◆ What you should do:
Track down every line below that holds "loading" and copy it.

Document images with source code:
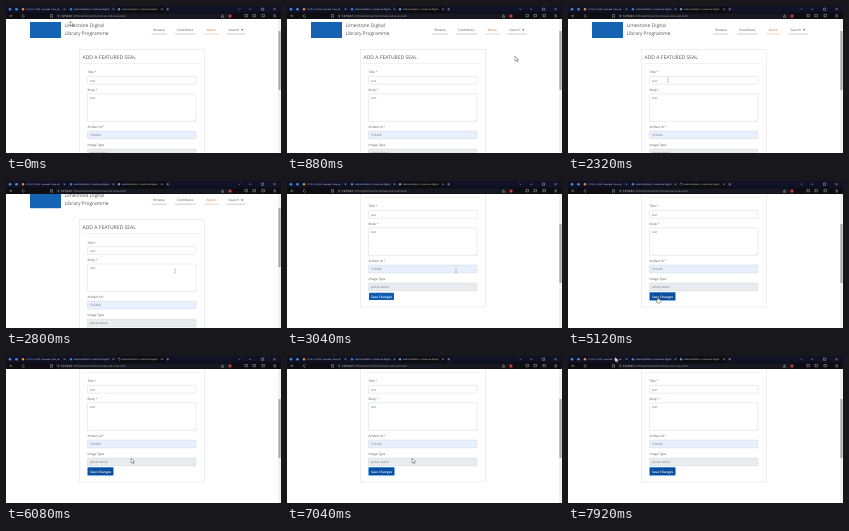
An HTML page that plays this animation: 275x147 px, repeating every 8000 ms.

```html
<!DOCTYPE html>
<html lang="en">
<head>
<meta charset="utf-8">
<title>Add a featured seal</title>
<style>
  html, body { margin: 0; width: 100%; height: 100%; overflow: hidden; background: #fff; }
  svg { display: block; width: 100vw; height: 100vh; }
  text { font-family: "Open Sans", "Noto Sans", sans-serif; text-rendering: geometricPrecision; white-space: pre; }
</style>
</head>
<body>
<svg viewBox="0 0 275 147">
  <clipPath id="view"><rect y="13" width="275" height="134"/></clipPath>
  <rect width="275" height="147" fill="#fff"/>
  <g clip-path="url(#view)"><g id="page"></g></g>
  <g id="chrome"></g>
  <g id="pointer">
    <path id="arrow" d="M0 0V5L1.2 4L2 5.8L2.8 5.4L2 3.7H3.6Z" fill="#fff" stroke="#333" stroke-width=".4"/>
    <path id="beam" d="M-.8-2H.8M0-2V2M-.8 2H.8" fill="none" stroke="#777" stroke-width=".35"/>
    <path id="hand" d="M-.6 0H.5V2L2.6 2.6V4.4L1.9 6H-.9L-2 3.5L-1.4 3L-.6 3.7Z" fill="#fff" stroke="#222" stroke-width=".4"/>
  </g>
</svg>
<script>
const $ = id => document.getElementById(id);
const page = $('page'), chrome = $('chrome');
const LOOP = 8000, STEP = 80;

function add(parent, tag, attrs, content) {
  const el = document.createElementNS('http://www.w3.org/2000/svg', tag);
  for (const k in attrs) el.setAttribute(k, attrs[k]);
  if (content) el.textContent = content;
  return parent.appendChild(el);
}
const rect = (g, x, y, width, height, fill, more) => add(g, 'rect', { x, y, width, height, fill, ...more });
const text = (g, x, y, size, fill, str, more) => add(g, 'text', { x, y, 'font-size': size, fill, ...more }, str);
const line = (g, d, stroke, w = .4) => add(g, 'path', { d, stroke, 'stroke-width': w, fill: 'none' });
const dot = (g, cx, cy, r, fill) => add(g, 'circle', { cx, cy, r, fill });

// Page header
rect(page, 24, 16, 31, 16, '#1763b3');
text(page, 58.5, 21, 4.9, '#555', 'Limestone Digital');
text(page, 58.5, 28.6, 4.9, '#555', 'Library Programme');
function navItem(label, x, w, color = '#555') {
  text(page, x, 25, 3.25, color, label);
  line(page, `M${x - 2} 28H${x + w + 2}`, color, .3);
}
navItem('Browse', 147.5, 11);
navItem('Contribute', 171, 17);
navItem('About', 200.5, 10, '#c8681e');
navItem('Search', 222.5, 15);
add(page, 'path', { d: 'M235 23.3H237.4L236.2 24.7Z', fill: '#555' });

// Form card
rect(page, 73.5, 43.5, 125, 123.5, '#fff', { stroke: '#ddd', 'stroke-width': .5 });
text(page, 76.5, 53, 5.05, '#555', 'ADD A FEATURED SEAL');
line(page, 'M76.5 57.5H194', '#ddd');

const inputs = [];
function field(label, y, h, value, fill = '#fff') {
  const t = text(page, 81.5, y - 3, 3.15, '#555', label);
  rect(page, 81.5, y, 108.5, h, fill, { rx: .6, stroke: '#c9ced4', 'stroke-width': .4 });
  text(page, 84, y + 5.2, 3.1, '#6c757d', value);
  if (label === 'Image Type') return;
  add(t, 'tspan', { fill: '#c46a6a' }, ' *');
  inputs.push([y, y + h]);
}
field('Title', 70.4, 7.8, 'test');
field('Body', 87.9, 27.5, 'test');
line(page, 'M188.2 114.7L189.5 113.4', '#999', .3);
field('Artifact Id', 125, 7.8, '532440', '#e8f0fe');
field('Image Type', 143, 7.8, 'photo detail', '#e9ecef');

const ring = rect(page, 81.2, 152, 26.6, 8.7, '#4c9be8', { rx: 1 });
const button = rect(page, 82, 152.8, 25, 7.1, '#0f5bb0', { rx: .5 });
text(page, 84, 157.5, 3.2, '#fff', 'Save Changes', { 'font-weight': 600 });

// Browser frame
rect(chrome, 0, 0, 275, 13, '#101228');
rect(chrome, 110, .4, 49, 7, '#0d0d12', { rx: 1 });
rect(chrome, 0, 6.5, 275, 6.5, '#0d0d12');
rect(chrome, 50, 7.4, 176, 5, '#181920', { rx: 1 });
const close = (x, r = .8) =>
  line(chrome, `M${x - r} ${3.2 - r}l${2 * r} ${2 * r}M${x - r} ${3.2 + r}l${2 * r} ${-2 * r}`, '#ddd');
function tab(x, color, title, size, end) {
  const mark = dot(chrome, x, 3.2, 1.2, color);
  text(chrome, x + 3, 4.1, size, '#eee', title);
  close(end);
  return mark;
}
const appTitle = 'AdminArtefacts - Limestone Digital';
for (const x of [4, 10.5]) dot(chrome, x, 3.2, 1.3, '#4a8fd8');
tab(17, '#e8932c', '127.0.0.1:2355 / mariadb / lime_db', 2.1, 58.5);
tab(65, '#3f83cf', appTitle, 2.2, 107.5);
const icon = tab(113, '#5c9bdc', appTitle, 2.2, 156);
const spinner = line(chrome, 'M113 2A1.2 1.2 0 1 1 111.8 3.2', '#8cb8ee', .5);
close(268.5, 1.1);
line(chrome, 'M160.5 3.2H163M161.75 2V4.4M232.5 2.6L233.5 3.6L234.5 2.6M243 3.2H245.4M255.5 2.1H257.7V4.3H255.5Z', '#ddd');
line(chrome, 'M6.5 9.9H3.8L5 8.7M3.8 9.9L5 11.1M18.5 9.1A1.3 1.3 0 1 0 18.7 10.4M44.5 8.5H46.5V11.5L45.5 10.6L44.5 11.5Z', '#ccc');
line(chrome, 'M215.5 9.5V11.3H217.5V9.5M216.5 10.4V8.3M267.5 8.9H270M267.5 9.9H270M267.5 10.9H270', '#ccc');
dot(chrome, 52.3, 9.9, .7, '#aaa');
dot(chrome, 224, 9.9, 1.5, '#d83b35');
for (const x of [239, 247, 256]) rect(chrome, x, 8.7, 2.2, 2.2, 'none', { stroke: '#ccc', 'stroke-width': .4 });
const url = text(chrome, 55, 10.9, 2.75, '#fff', '127.0.0.1');
add(url, 'tspan', { fill: '#9a9ca2' }, ':2354/admin/artifacts/featured-seals/add');
rect(chrome, 272, 13, 3, 134, '#f1f1f1');
const thumb = rect(chrome, 272.4, 25, 2.2, 59, '#aaa');

// Pointer moves: start, end, x, y
const moves = [
  [80, 880, 228, 50], [2080, 2320, 100, 74], [2320, 2800, 169, 90],
  [3440, 4240, 90, 116], [5440, 5840, 125, 102], [7120, 7920, 47, 1]
];

function ease(t, from, to) {
  const u = Math.min(1, Math.max(0, (t - from) / (to - from)));
  return u * u * (3 - 2 * u);
}
const show = (el, on) => el.setAttribute('visibility', on ? 'visible' : 'hidden');

function draw(t) {
  let x = 64, y = 15;
  for (const [from, to, mx, my] of moves) {
    const k = ease(t, from, to);
    x += (mx - x) * k;
    y += (my - y) * k;
  }
  const scroll = 41 * ease(t, 2735, 3040), py = y + scroll;
  page.setAttribute('transform', `translate(0 ${-scroll})`);
  thumb.setAttribute('y', 25 + scroll * .44);

  const hand = x > 82 && x < 107 && py > 152.5 && py < 160.5;
  const beam = x > 81.5 && x < 190 && inputs.some(([top, bottom]) => py > top && py < bottom);
  $('pointer').setAttribute('transform', `translate(${x} ${y})`);
  show($('hand'), hand);
  show($('beam'), beam);
  show($('arrow'), !hand && !beam);

  const clicked = t >= 4800;
  show(ring, clicked);
  button.setAttribute('fill', hand || clicked ? '#0b4f9e' : '#0f5bb0');

  const loading = t >= 5040 && t < 6960;
  show(icon, !loading);
  show(spinner, loading);
  spinner.setAttribute('transform', `rotate(${t * .4} 113 3.2)`);
}

function tick(now) {
  draw(Math.floor(now % LOOP / STEP) * STEP);
  requestAnimationFrame(tick);
}
draw(0);
requestAnimationFrame(tick);
</script>
</body>
</html>
```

◆ Answer to this task:
  const loading = t >= 5040 && t < 6960;
  show(icon, !loading);
  show(spinner, loading);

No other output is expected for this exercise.